    • Needing extra time to process language
    • Difficulty following very fast speech
    • Taking the literal meaning of a figure of speech
  • Problems reading
  • Problems writing

Diagnosis

Your doctor will ask about your symptoms and medical history. A physical exam will be done.

If you have a brain condition, you are probably already seeing a doctor who specializes in the nervous system. This doctor will most likely be able to recognize your aphasia. Some simple tests may be done. For example, you may be asked to follow commands, answer questions, name objects, and have a conversation. You may then be referred to a speech-language pathologist who will perform additional tests to assess your speech and language skills.

Images may be taken of structures inside your head. This can be done with:

Your bodily fluids may be tested. This can be done with:

Treatment

Talk with your doctor about the best treatment plan for you.

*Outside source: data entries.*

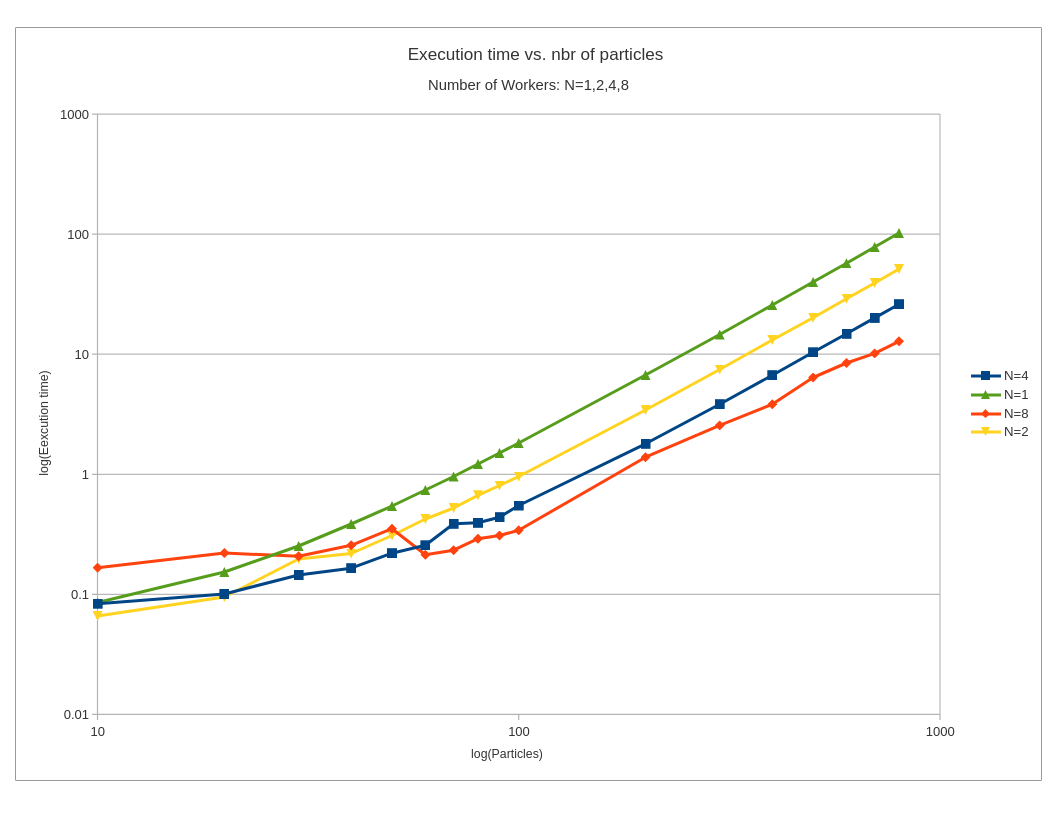
<!DOCTYPE html>
<html lang="en">
<head>
<meta charset="utf-8">
<title>Execution time vs. nbr of particles</title>
<style>
:root {
  --paper: #ffffff;
  --ink: #333333;
  --frame: #999999;
  --grid: #b9b9b9;
  --axis: #b3b3b3;
  --n1: #579d1c;
  --n2: #ffd320;
  --n4: #004586;
  --n8: #ff420e;
}
* { box-sizing: border-box; margin: 0; padding: 0; }
html, body { width: 1056px; height: 816px; overflow: hidden; background: var(--paper); }
body { position: relative; font-family: "Liberation Sans", Arial, sans-serif; color: var(--ink); }
.chart { position: absolute; left: 15px; top: 27px; width: 1027px; height: 754px; border: 1px solid var(--frame); border-radius: 1px; }
.plot { position: absolute; inset: 0; width: 1056px; height: 816px; }
h1, h2, .axis-title { position: absolute; font-weight: 400; white-space: nowrap; transform: translate(-50%, -50%); }
h1 { left: 535.5px; top: 55px; font-size: 17.1px; line-height: 20px; }
h2 { left: 528.5px; top: 85px; font-size: 14.8px; line-height: 18px; }
.axis-title { font-size: 12.3px; line-height: 16px; }
.axis-title.x { left: 507px; top: 754px; }
.axis-title.y { left: 44px; top: 423px; transform: translate(-50%, -50%) rotate(-90deg); }
.ticks { position: absolute; display: flex; list-style: none; font-size: 13px; }
.ticks.y { left: 39px; top: 54px; width: 50px; flex-direction: column; text-align: right; }
.ticks.y li { height: 120px; line-height: 121px; }
.ticks.x { left: -113px; top: 723px; width: 1264px; text-align: center; line-height: 17px; }
.ticks.x li { flex: 1; }
.legend { position: absolute; left: 970px; top: 367px; list-style: none; font-size: 13.2px; }
.legend li { display: flex; align-items: center; gap: 3px; height: 18.7px; line-height: 18px; }
.legend svg { width: 31px; height: 18px; flex: none; }
.grid { stroke: var(--grid); stroke-width: 1.2; fill: none; }
.axes { stroke: var(--axis); stroke-width: 1.2; fill: none; }
.series { fill: none; stroke-width: 3; stroke-linejoin: round; }
.n1 { stroke: var(--n1); marker: url(#mark-n1); }
.n2 { stroke: var(--n2); marker: url(#mark-n2); }
.n4 { stroke: var(--n4); marker: url(#mark-n4); }
.n8 { stroke: var(--n8); marker: url(#mark-n8); }
.key { stroke-width: 3; fill: none; }
</style>
</head>
<body>
<main class="chart" aria-label="Line chart"></main>

<svg class="plot" viewBox="0 0 1056 816" role="img" aria-label="Execution time against number of particles for 1, 2, 4 and 8 workers">
  <defs>
    <marker id="mark-n1" markerUnits="userSpaceOnUse" markerWidth="10" markerHeight="10" refX="5" refY="5" orient="0">
      <polygon points="5,0 10,10 0,10" fill="#579d1c"/>
    </marker>
    <marker id="mark-n2" markerUnits="userSpaceOnUse" markerWidth="10" markerHeight="10" refX="5" refY="5" orient="0">
      <polygon points="0,0 10,0 5,10" fill="#ffd320"/>
    </marker>
    <marker id="mark-n4" markerUnits="userSpaceOnUse" markerWidth="10" markerHeight="10" refX="5" refY="5" orient="0">
      <rect width="10" height="10" fill="#004586"/>
    </marker>
    <marker id="mark-n8" markerUnits="userSpaceOnUse" markerWidth="10" markerHeight="10" refX="5" refY="5" orient="0">
      <polygon points="5,0 10,5 5,10 0,5" fill="#ff420e"/>
    </marker>
  </defs>
  <path class="grid" d="M97.5 114.2H940M97.5 234.2H940M97.5 354.2H940M97.5 474.3H940M97.5 594.3H940M940 114V714"/>
  <path class="axes" d="M97.5 114V720M92 714.3H940M518.7 714V720M940 714V720M92 114.2H98M92 234.2H98M92 354.2H98M92 474.3H98M92 594.3H98"/>

  <polyline class="series n2" points="97.6,616 224.4,597 298.6,559 351.2,553.5 392,535.5 425.4,519 453.6,508 478,495.3 499.5,485.5 518.7,476.5 645.5,410 719.7,369.5 772.3,340 813.1,317.7 846.5,298.7 874.7,283 899,269"/>
  <polyline class="series n8" points="97.6,567.7 224.4,553 298.6,556.3 351.2,545.3 392,528.7 425.4,554.8 453.6,550.2 478,538.7 499.5,535.5 518.7,530.3 645.5,457.2 719.7,425.4 772.3,404.3 813.1,377.5 846.5,363 874.7,353.4 899,341.3"/>
  <polyline class="series n1" points="97.6,602.5 224.4,572 298.6,546 351.2,524 392,506 425.4,490 453.6,476.5 478,464 499.5,453 518.7,443 645.5,375 719.7,334.5 772.3,305 813.1,282 846.5,263.3 874.7,247 899,233"/>
  <polyline class="series n4" points="97.6,603.7 224.4,594 298.6,575 351.2,568.2 392,553.2 425.4,545.3 453.6,523.8 478,522.8 499.5,517.2 518.7,505.5 645.5,443.8 719.7,404.2 772.3,375.2 813.1,352.3 846.5,333.8 874.7,317.9 899,304.2"/>
</svg>

<h1>Execution time vs. nbr of particles</h1>
<h2>Number of Workers: N=1,2,4,8</h2>

<ul class="ticks y">
  <li>1000</li><li>100</li><li>10</li><li>1</li><li>0.1</li><li>0.01</li>
</ul>
<ul class="ticks x">
  <li>10</li><li>100</li><li>1000</li>
</ul>
<p class="axis-title y">log(Eexcution time)</p>
<p class="axis-title x">log(Particles)</p>

<ul class="legend">
  <li><svg viewBox="0 0 31 18"><path class="key" stroke="#004586" d="M1 9H31"/><rect x="11" y="4" width="9" height="9" fill="#004586"/></svg>N=4</li>
  <li><svg viewBox="0 0 31 18"><path class="key" stroke="#579d1c" d="M1 9H31"/><polygon points="15.5,4 20,13 11,13" fill="#579d1c"/></svg>N=1</li>
  <li><svg viewBox="0 0 31 18"><path class="key" stroke="#ff420e" d="M1 9H31"/><polygon points="15.5,4 20,9 15.5,13 11,9" fill="#ff420e"/></svg>N=8</li>
  <li><svg viewBox="0 0 31 18"><path class="key" stroke="#ffd320" d="M1 9H31"/><polygon points="11,4 20,4 15.5,13" fill="#ffd320"/></svg>N=2</li>
</ul>
</body>
</html>
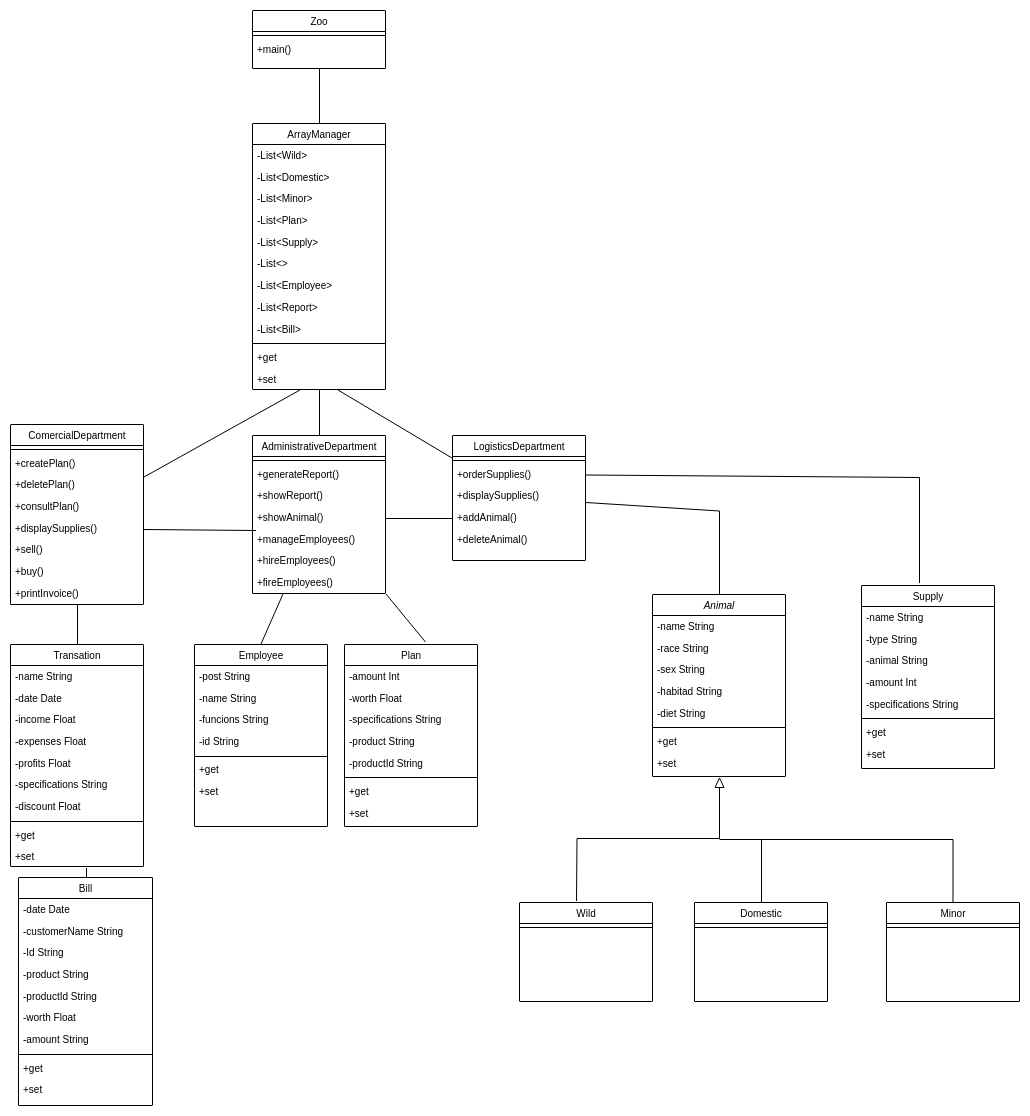
<!DOCTYPE html>
<html lang="en">
<head>
<meta charset="utf-8">
<title>Zoo class diagram</title>
<style>
:root { --ink: #000; --paper: #fff; --row: 21.7px; }
* { box-sizing: border-box; margin: 0; padding: 0; }
html, body { width: 1030px; height: 1116px; overflow: hidden; background: var(--paper); }
.diagram { position: relative; width: 1030px; height: 1116px; color: var(--ink); font: 10px/var(--row) "Liberation Sans", Arial, sans-serif; }
.class { position: absolute; display: flex; flex-direction: column; width: 134px; border: 1px solid var(--ink); border-radius: 1px; background: var(--paper); }
.class h2 { flex: none; height: 21px; border-bottom: 1px solid var(--ink); font-size: 10px; font-weight: 400; line-height: 21px; text-align: center; white-space: nowrap; }
.class ul { flex: none; list-style: none; padding-left: 4px; }
.class li { height: var(--row); white-space: nowrap; }
.class hr { flex: none; height: 6.7px; border: 0; background: linear-gradient(var(--ink), var(--ink)) 0 3px / 100% 1px no-repeat; }
.class .abstract { font-style: italic; }
.open h2 { border-bottom-color: var(--ink); }
.zoo { left: 252px; top: 10px; height: 59px; }
.array-manager { left: 252px; top: 123px; height: 267px; }
.commercial { left: 10px; top: 424px; height: 181px; }
.administrative { left: 252px; top: 435px; height: 159px; }
.logistics { left: 452px; top: 435px; height: 126px; }
.transaction { left: 10px; top: 644px; height: 223px; }
.bill { left: 18px; top: 877px; width: 135px; height: 229px; }
.employee { left: 194px; top: 644px; height: 183px; }
.plan { left: 344px; top: 644px; height: 183px; }
.animal { left: 652px; top: 594px; height: 183px; }
.supply { left: 861px; top: 585px; height: 184px; }
.wild { left: 519px; top: 902px; height: 100px; }
.domestic { left: 694px; top: 902px; height: 100px; }
.minor { left: 886px; top: 902px; height: 100px; }
.connectors { position: absolute; left: 0; top: 0; fill: none; stroke: var(--ink); stroke-width: 1; }
.connectors .inherit { fill: var(--paper); }
</style>
</head>
<body>
<main class="diagram">
  <section class="class zoo">
    <h2>Zoo</h2><hr>
    <ul><li>+main()</li></ul>
  </section>

  <section class="class array-manager">
    <h2>ArrayManager</h2>
    <ul><li>-List&lt;Wild&gt;</li><li>-List&lt;Domestic&gt;</li><li>-List&lt;Minor&gt;</li><li>-List&lt;Plan&gt;</li><li>-List&lt;Supply&gt;</li><li>-List&lt;&gt;</li><li>-List&lt;Employee&gt;</li><li>-List&lt;Report&gt;</li><li>-List&lt;Bill&gt;</li></ul>
    <hr>
    <ul><li>+get</li><li>+set</li></ul>
  </section>

  <section class="class commercial">
    <h2>ComercialDepartment</h2><hr>
    <ul><li>+createPlan()</li><li>+deletePlan()</li><li>+consultPlan()</li><li>+displaySupplies()</li><li>+sell()</li><li>+buy()</li><li>+printInvoice()</li></ul>
  </section>

  <section class="class administrative">
    <h2>AdministrativeDepartment</h2><hr>
    <ul><li>+generateReport()</li><li>+showReport()</li><li>+showAnimal()</li><li>+manageEmployees()</li><li>+hireEmployees()</li><li>+fireEmployees()</li></ul>
  </section>

  <section class="class logistics">
    <h2>LogisticsDepartment</h2><hr>
    <ul><li>+orderSupplies()</li><li>+displaySupplies()</li><li>+addAnimal()</li><li>+deleteAnimal()</li></ul>
  </section>

  <section class="class transaction">
    <h2>Transation</h2>
    <ul><li>-name String</li><li>-date Date</li><li>-income Float</li><li>-expenses Float</li><li>-profits Float</li><li>-specifications String</li><li>-discount Float</li></ul>
    <hr>
    <ul><li>+get</li><li>+set</li></ul>
  </section>

  <section class="class bill">
    <h2>Bill</h2>
    <ul><li>-date Date</li><li>-customerName String</li><li>-Id String</li><li>-product String</li><li>-productId String</li><li>-worth Float</li><li>-amount String</li></ul>
    <hr>
    <ul><li>+get</li><li>+set</li></ul>
  </section>

  <section class="class employee">
    <h2>Employee</h2>
    <ul><li>-post String</li><li>-name String</li><li>-funcions String</li><li>-id String</li></ul>
    <hr>
    <ul><li>+get</li><li>+set</li></ul>
  </section>

  <section class="class plan">
    <h2>Plan</h2>
    <ul><li>-amount Int</li><li>-worth Float</li><li>-specifications String</li><li>-product String</li><li>-productId String</li></ul>
    <hr>
    <ul><li>+get</li><li>+set</li></ul>
  </section>

  <section class="class animal">
    <h2 class="abstract">Animal</h2>
    <ul><li>-name String</li><li>-race String</li><li>-sex String</li><li>-habitad String</li><li>-diet String</li></ul>
    <hr>
    <ul><li>+get</li><li>+set</li></ul>
  </section>

  <section class="class supply">
    <h2>Supply</h2>
    <ul><li>-name String</li><li>-type String</li><li>-animal String</li><li>-amount Int</li><li>-specifications String</li></ul>
    <hr>
    <ul><li>+get</li><li>+set</li></ul>
  </section>

  <section class="class wild"><h2>Wild</h2><hr></section>
  <section class="class domestic"><h2>Domestic</h2><hr></section>
  <section class="class minor"><h2>Minor</h2><hr></section>

  <svg class="connectors" width="1030" height="1116" viewBox="0 0 1030 1116" aria-hidden="true">
    <line x1="319.5" y1="69" x2="319.5" y2="123"/>
    <line x1="300" y1="390" x2="144" y2="477"/>
    <line x1="319.5" y1="390" x2="319.5" y2="435"/>
    <line x1="338" y1="390" x2="452" y2="458"/>
    <line x1="144" y1="529.5" x2="256" y2="530.5"/>
    <line x1="386" y1="518.5" x2="452" y2="518.5"/>
    <line x1="77.5" y1="605" x2="77.5" y2="644"/>
    <line x1="86.5" y1="868" x2="86.5" y2="877"/>
    <line x1="283" y1="594" x2="261" y2="644"/>
    <line x1="386" y1="594" x2="425.5" y2="642"/>
    <polyline points="586,475 919.5,477.5 919.5,583"/>
    <polyline points="586,502.5 719.5,511 719.5,594"/>
    <polyline points="719.5,787 719.5,838.5 577,838.5 576.5,901"/>
    <polyline points="719.5,839.5 953,839.5 953,902"/>
    <line x1="761.5" y1="839" x2="761.5" y2="902"/>
    <polygon class="inherit" points="719.5,778 715,787.5 724,787.5"/>
  </svg>
</main>
</body>
</html>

Treatment will focus on:

  • Treating the underlying cause of aphasia
  • Aphasia symptoms

Options for treating aphasia itself include:

Speech-Language Therapy

A speech-language specialist will help you:

  • Use your remaining communication abilities
  • Restore lost abilities
  • Learn to compensate for language problems
  • Learn other methods of communicating.

This therapy may take place in both individual and group settings.

Family Counseling

A speech-language therapist will help you and your family learn how to best communicate with each other.

Psychological evaluation may also be helpful.

Prevention

The most common cause of aphasia is stroke. To help reduce your chances of a stroke:

  • Exercise regularly
  • Eat plenty of fruits and vegetables
  • Limit dietary salt and fat
  • Stop smoking
  • If you drink, do so in moderation.
  • Maintain an healthy weight
  • Monitor and control your blood pressure
  • Consider taking low-dose aspirin, if your physician advises you do so.
  • Keep existing conditions, such as diabetes and high cholesterol , under control.
  • Seek immediate medical help if you experience symptoms of a stroke

Revision Information

  • Reviewer: Rimas Lukas, MD
  • Review Date: 03/2014 -
  • Update Date: 05/06/2014 -
  • Brain Injury Association of America

    http://www.biausa.org

  • National Aphasia Association

    http://www.aphasia.org

  • Aphasia Institute

    http://www.aphasia.ca

  • Stroke Recovery Association of BC

    http://strokerecoverybc.ca

  • Aphasia. American Speech-Language-Hearing Association website. Available at: http://www.asha.org/public/speech/disorders/Aphasia. Accessed May 21, 2013.

  • Aphasia. EBSCO DynaMed website. Available at: http://www.ebscohost.com/dynamed. Updated September 2, 2012. Accessed May 21, 2013.

  • Aphasia. National Institute on Deafness and Other Communication Disorders website. Available at: http://www.nidcd.nih.gov/health/voice/pages/aphasia.aspx. Updated October 2008. Accessed May 21, 2013.